Ecosystems all across the world rely on pollinators to sustain plants which animals depend on, and bees are by far the most important ones on our planet. To put it into context, an astonishing 14 million flowers are pollinated per day by a single beehive. However, bees are at risk from threats such as varroa mites, insecticides and climate change. Nevertheless, do not despair!
Varroa mites are known to be carriers of the disease deformed wing virus, which damage bees' wings and can even paralyse them. This virus can play a huge role in the losses of honeybee colonies. Recently, a new study has found some salvation for bees. Research discovered a fungus that when fed to bee colonies showed a significant reduction in deformed wing virus. It is very easy to feed the mushroom extract to these pollinators so hopefully it will be made available soon allowing individual and commercial beekeepers to continue the battle to prevent the collapse of colonies.
Additionally, many insecticides have affected bees negatively with regard to the health of the colony and bees' navigational memory. Early this year, France officially became the first country in Europe to ban the use of the five insecticides that harm bees. This is a step further than the European Union, which outlawed three neonicotinoids (pesticides affecting the nervous system of insects). Maybe France's step forward will encourage other European countries to follow suit.
You're probably thinking "yeah okay you can find cures for diseases and stop the use of insecticides, but how on earth do you help bees when it comes to climate change?". Well one of the main problems is that the warmer weather is inducing earlier springs, which means there aren’t as many flowers available for bees when they wake up from hibernation. There is good news, however, as a borough in London may have found one solution. Brent, located in north-west London, is planning to plant an 11 kilometre "bee corridor" filled with wildflowers that will provide the sustenance these pollinators need.

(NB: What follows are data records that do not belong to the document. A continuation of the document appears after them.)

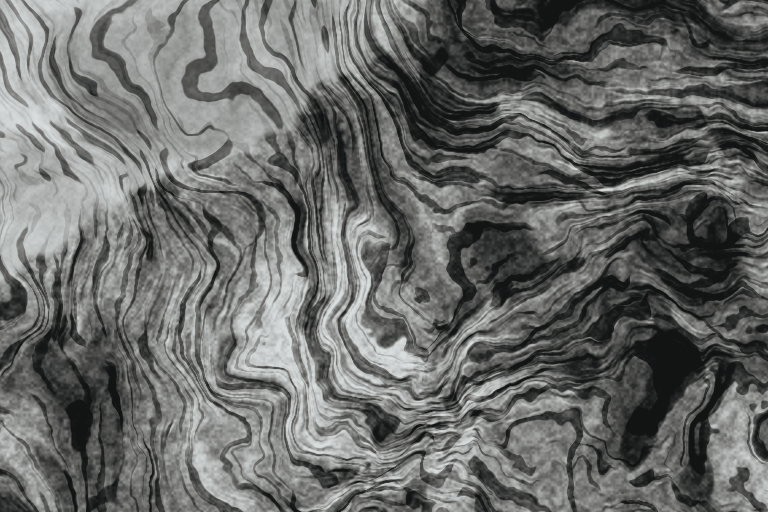
A WebGL 2 fragment shader for this texture:

```glsl
#version 300 es
precision highp float;
// Folded grey rock strata: crumpled beds, broken cracks, pale slabs and rough weathered ledges.

uniform vec2 u_resolution;
out vec4 fragColor;

const vec3 SHADOW = vec3(0.07, 0.08, 0.08);
const vec3 MIDTONE = vec3(0.45, 0.45, 0.44);
const vec3 HIGHLIGHT = vec3(0.85, 0.87, 0.87);
const vec2 LIGHT_STEP = vec2(-0.0013, 0.0032);
const float BASE_TONE = 0.535;
const float FOLD_SIZE = 0.42;
const float CRUMPLE_SIZE = 0.055;
const float RELIEF_GAIN = 2.1;
const float STREAK_GAIN = 0.36;
const float CRACK_DEPTH = 0.34;
const float POCKET_DEPTH = 0.24;
const float GRAIN_GAIN = 0.32;

float hash(vec2 p) {
    return fract(sin(dot(p, vec2(127.1, 311.7))) * 43758.5453);
}

float noise(vec2 p) {
    vec2 cell = floor(p), f = fract(p);
    f = f * f * f * (f * (f * 6.0 - 15.0) + 10.0);
    float low = mix(hash(cell), hash(cell + vec2(1.0, 0.0)), f.x);
    float high = mix(hash(cell + vec2(0.0, 1.0)), hash(cell + vec2(1.0)), f.x);
    return mix(low, high, f.y);
}

float fbm(vec2 p) {
    float sum = 0.0, amp = 0.54;
    for (int i = 0; i < 3; i++) {
        sum += amp * noise(p);
        p = mat2(1.6, 1.2, -1.2, 1.6) * p + 7.3;
        amp *= 0.5;
    }
    return sum;
}

vec2 warp(vec2 p, float seed) {
    return vec2(fbm(p + seed), fbm(p + seed + 16.0)) - 0.5;
}

float blob(vec2 p, vec2 center, vec2 size) {
    vec2 d = (p - center) / size;
    return exp(-dot(d, d));
}

// x: position across the beds, y: position along them, zw: bent plane
vec4 fold(vec2 p) {
    vec2 q = p + FOLD_SIZE * warp(p * 2.1, 3.0);
    q += 0.13 * warp(q * 5.5, 31.0);
    float left = 0.72 - q.x + 0.15 * (q.y - 0.5);
    float steep = smoothstep(-0.1, 0.3, left);
    float ramp = 0.5 * (left + sqrt(left * left + 0.02));
    vec2 r = q + CRUMPLE_SIZE * (1.0 - 0.6 * steep) * warp(p * 13.0, 53.0);
    float across = r.y + 0.22 * r.x - 1.3 * ramp * mix(0.45, 1.0, smoothstep(0.0, 0.8, q.y));
    across += 0.34 * blob(r, vec2(0.66, 0.36), vec2(0.2, 0.22));
    across += 0.022 * (fbm(p * 24.0) - 0.5);
    return vec4(across, mix(r.x, r.y, steep), q);
}

// Layered height; beds finer than the pixel footprint fade out
float bedHeight(vec2 bed, float footprint, float smoothness) {
    float sum = 0.0, amp = 0.5, freq = 14.0;
    for (int i = 0; i < 4; i++) {
        float fade = 1.0 - smoothstep(0.45, 1.2, footprint * freq);
        sum += amp * fade * noise(vec2(bed.x * freq, bed.y * freq * 0.27 + 9.0 * float(i)));
        freq *= 2.1;
        amp *= mix(0.62, 0.42, smoothness);
    }
    return sum;
}

// Short dark partings of uneven width between beds
float cracks(vec2 bed, float freq, float footprint) {
    float n = bed.x * freq + 1.6 * noise(vec2(bed.x * freq * 0.4, bed.y * 9.0));
    float dist = abs(fract(n + 0.5) - 0.5);
    float width = 0.36 * noise(vec2(floor(n + 0.5) * 3.7, bed.y * 17.0)) - 0.14;
    float soft = 0.03 + 0.8 * footprint * freq;
    float line = 1.0 - smoothstep(width, width + soft, dist);
    return line * smoothstep(-0.04, 0.05, width) / (1.0 + footprint * freq);
}

void main() {
    vec2 p = gl_FragCoord.xy / u_resolution.y;
    vec4 here = fold(p);
    vec4 lit = fold(p + LIGHT_STEP);
    float footprint = fwidth(here.x);

    // Broad regions: pale slab, rim below it, central knot, dark right side, hollow
    vec2 q = mix(p, here.zw, 0.4);
    float slabEdge = q.y - 0.44 - 0.62 * q.x + 0.12 * (fbm(p * 11.0) - 0.5);
    float slab = smoothstep(-0.015, 0.025, slabEdge) * smoothstep(0.85, 0.6, q.x);
    float rim = exp(-pow((slabEdge + 0.11) / 0.08, 2.0)) * smoothstep(0.95, 0.65, q.x);
    float rough = 1.0 - 0.6 * slab;
    float tone = BASE_TONE + 0.21 * slab - 0.13 * rim;
    tone += 0.16 * blob(q, vec2(0.52, 0.33), vec2(0.24, 0.27));
    tone -= 0.10 * smoothstep(0.65, 1.0, q.x);
    tone -= 0.30 * blob(q, vec2(0.16, 0.2), vec2(0.11, 0.09));
    tone += 0.55 * (fbm(here.zw * vec2(4.0, 5.0) + 61.0) - 0.48);

    // Bedding streaks, directional relief, partings and shaded pockets
    float streak = noise(vec2(here.x * 19.0, here.y * 7.0 + 5.0)) - 0.5;
    float relief = bedHeight(here.xy, footprint, slab) - bedHeight(lit.xy, footprint, slab);
    float parting = cracks(here.xy, 14.0, footprint) + 0.8 * cracks(here.xy + 3.0, 34.0, footprint) * rough;
    float pocket = smoothstep(0.66, 0.82, noise(vec2(here.x * 13.0, here.y * 11.0) + 23.0));
    tone += STREAK_GAIN * streak * rough;
    tone += clamp(RELIEF_GAIN * relief, -0.32, 0.34) * (0.4 + 0.6 * rough);
    tone -= CRACK_DEPTH * min(parting, 1.2) + POCKET_DEPTH * pocket * rough;

    // Weathered grain, partly drawn out along the beds
    float grain = 0.5 * noise(p * 85.0) + 0.5 * noise(p * 190.0) - 0.5;
    grain += 0.5 * (noise(vec2(here.x * 90.0, here.y * 45.0)) - 0.5);
    tone += GRAIN_GAIN * grain * rough;

    tone = smoothstep(-0.12, 1.08, tone);
    vec3 color = mix(SHADOW, MIDTONE, min(tone * 2.0, 1.0));
    color = mix(color, HIGHLIGHT, max(tone * 2.0 - 1.0, 0.0));
    fragColor = vec4(color, 1.0);
}
```
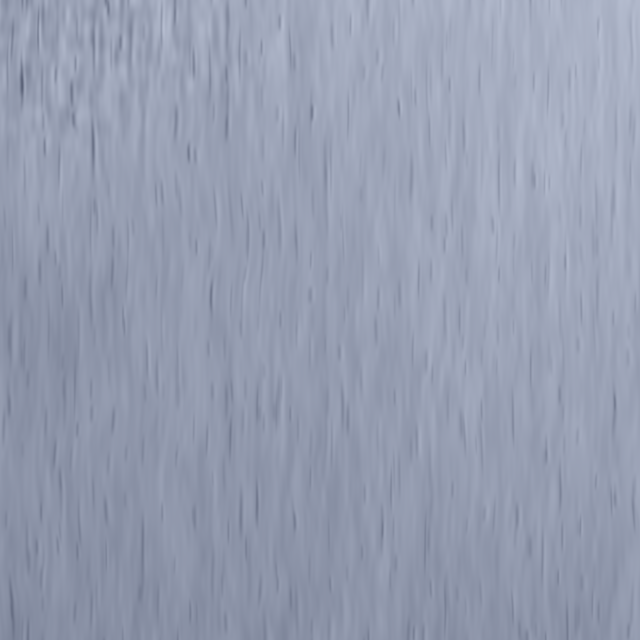
Write a three.js fragment shader that draws this texture.

```glsl
varying vec2 vUv;

const vec3 SHADE_COLOR = vec3(0.50, 0.53, 0.61);
const vec3 LIGHT_COLOR = vec3(0.66, 0.69, 0.765);

// Tone of the corners, 0 = shade, 1 = light
const float TONE_BOTTOM_LEFT = 0.10;
const float TONE_BOTTOM_RIGHT = 0.40;
const float TONE_TOP_LEFT = 0.62;
const float TONE_TOP_RIGHT = 1.10;

// Strands per canvas across and up
const vec2 BROAD_GRAIN = vec2(42.0, 5.0);
const vec2 MEDIUM_GRAIN = vec2(95.0, 13.0);
const vec2 FINE_GRAIN = vec2(170.0, 26.0);
const vec2 RIPPLE_GRAIN = vec2(110.0, 45.0);

const float GRAIN_CONTRAST = 0.55;
const float RELIEF_CONTRAST = 0.42;
const float RELIEF_OFFSET = 0.0028;
const float ROUGH_BOOST = 0.95;
const float CLOUD_CONTRAST = 0.16;
const float BEND = 0.007;

const int PORE_LAYERS = 4;
const vec2 PORE_CELLS = vec2(38.0, 7.0);
const float PORE_DENSITY = 0.42;
const float PORE_DEPTH = 0.50;
const float PORE_GLINT = 0.32;

float hash(vec2 p) {
  vec3 q = fract(vec3(p.xyx) * 0.1031);
  q += dot(q, q.yzx + 33.33);
  return fract((q.x + q.y) * q.z);
}

float noise(vec2 p) {
  vec2 cell = floor(p);
  vec2 f = fract(p);
  f = f * f * (3.0 - 2.0 * f);
  float low = mix(hash(cell), hash(cell + vec2(1.0, 0.0)), f.x);
  float high = mix(hash(cell + vec2(0.0, 1.0)), hash(cell + 1.0), f.x);
  return mix(low, high, f.y);
}

// One column of smooth noise with its own vertical shift
float strand(float column, float y) {
  y += 17.0 * hash(vec2(column, 71.0));
  float row = floor(y);
  float f = smoothstep(0.0, 1.0, y - row);
  return mix(hash(vec2(column, row)), hash(vec2(column, row + 1.0)), f);
}

float strands(vec2 p) {
  float column = floor(p.x);
  float f = smoothstep(0.0, 1.0, p.x - column);
  return mix(strand(column, p.y), strand(column + 1.0, p.y), f);
}

// Centred height of the fibres
float grain(vec2 p) {
  float height = 0.30 * strands(p * BROAD_GRAIN + 11.0);
  height += 0.42 * strands(p * MEDIUM_GRAIN + 37.0);
  height += 0.28 * strands(p * FINE_GRAIN + 83.0);
  return height - 0.5;
}

// Tapered dark slits, each with a bright rim on its right
float pores(vec2 p) {
  float tone = 0.0;
  for (int i = 0; i < PORE_LAYERS; i++) {
    float seed = float(i) * 57.0 + 5.0;
    vec2 grid = p * PORE_CELLS + vec2(seed * 0.37, 0.0);
    grid.y += 13.0 * hash(vec2(floor(grid.x), seed));
    vec2 cell = floor(grid) + seed;
    float size = hash(cell + 19.0);
    vec2 centre = vec2(mix(0.3, 0.7, hash(cell + 7.0)), 0.5);
    vec2 d = (fract(grid) - centre) / PORE_CELLS;
    float halfLength = mix(0.018, 0.068, size * size);
    float width = mix(0.0016, 0.0030, hash(cell + 43.0));
    float taper = 1.0 - smoothstep(0.2, 1.0, abs(d.y) / halfLength);
    float slit = exp(-d.x * d.x / (width * width));
    float rimX = (d.x - 2.1 * width) / width;
    float rim = exp(-rimX * rimX);
    float present = step(hash(cell + 29.0), PORE_DENSITY);
    float depth = mix(0.35, 1.0, hash(cell + 61.0));
    tone += present * depth * taper * (PORE_GLINT * rim - slit);
  }
  return tone;
}

void main() {
  // Gentle wandering of the fibres
  vec2 p = vUv;
  p.x += BEND * (noise(vUv * vec2(9.0, 8.0)) - 0.5);
  p.x += 0.35 * BEND * (noise(vUv * vec2(30.0, 22.0)) - 0.5);

  // Diagonal light and soft clouds
  float tone = mix(mix(TONE_BOTTOM_LEFT, TONE_BOTTOM_RIGHT, vUv.x),
                   mix(TONE_TOP_LEFT, TONE_TOP_RIGHT, vUv.x), vUv.y);
  tone += CLOUD_CONTRAST * (noise(vUv * vec2(7.0, 4.0) + 3.0) - 0.5);

  // Rougher patch at the upper left
  float edge = 0.12 * (noise(vUv * vec2(14.0, 5.0) + 9.0) - 0.5);
  float rough = smoothstep(0.70, 0.88, vUv.y + edge);
  rough *= 1.0 - smoothstep(0.05, 0.65, vUv.x + edge);

  // Fibres lit from the side
  vec2 offset = vec2(RELIEF_OFFSET, 0.0);
  float relief = grain(p - offset) - grain(p + offset);
  float ripple = noise(p * RIPPLE_GRAIN) - 0.5;
  float detail = GRAIN_CONTRAST * grain(p) + RELIEF_CONTRAST * relief;
  detail += PORE_DEPTH * pores(p) + 0.25 * rough * ripple;
  tone += detail * (1.0 + ROUGH_BOOST * rough);

  gl_FragColor = vec4(mix(SHADE_COLOR, LIGHT_COLOR, tone), 1.0);
}
```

Despite, the problems and challenges bees face, in the words of Bill Gates "innovation is moving at a scarily fast past". Not only that, people's willingness to protect the future of these small but extraordinary creatures makes a huge difference. I will leave you with the thought that maybe all we need to do is bee-lieve (sorry couldn't resist).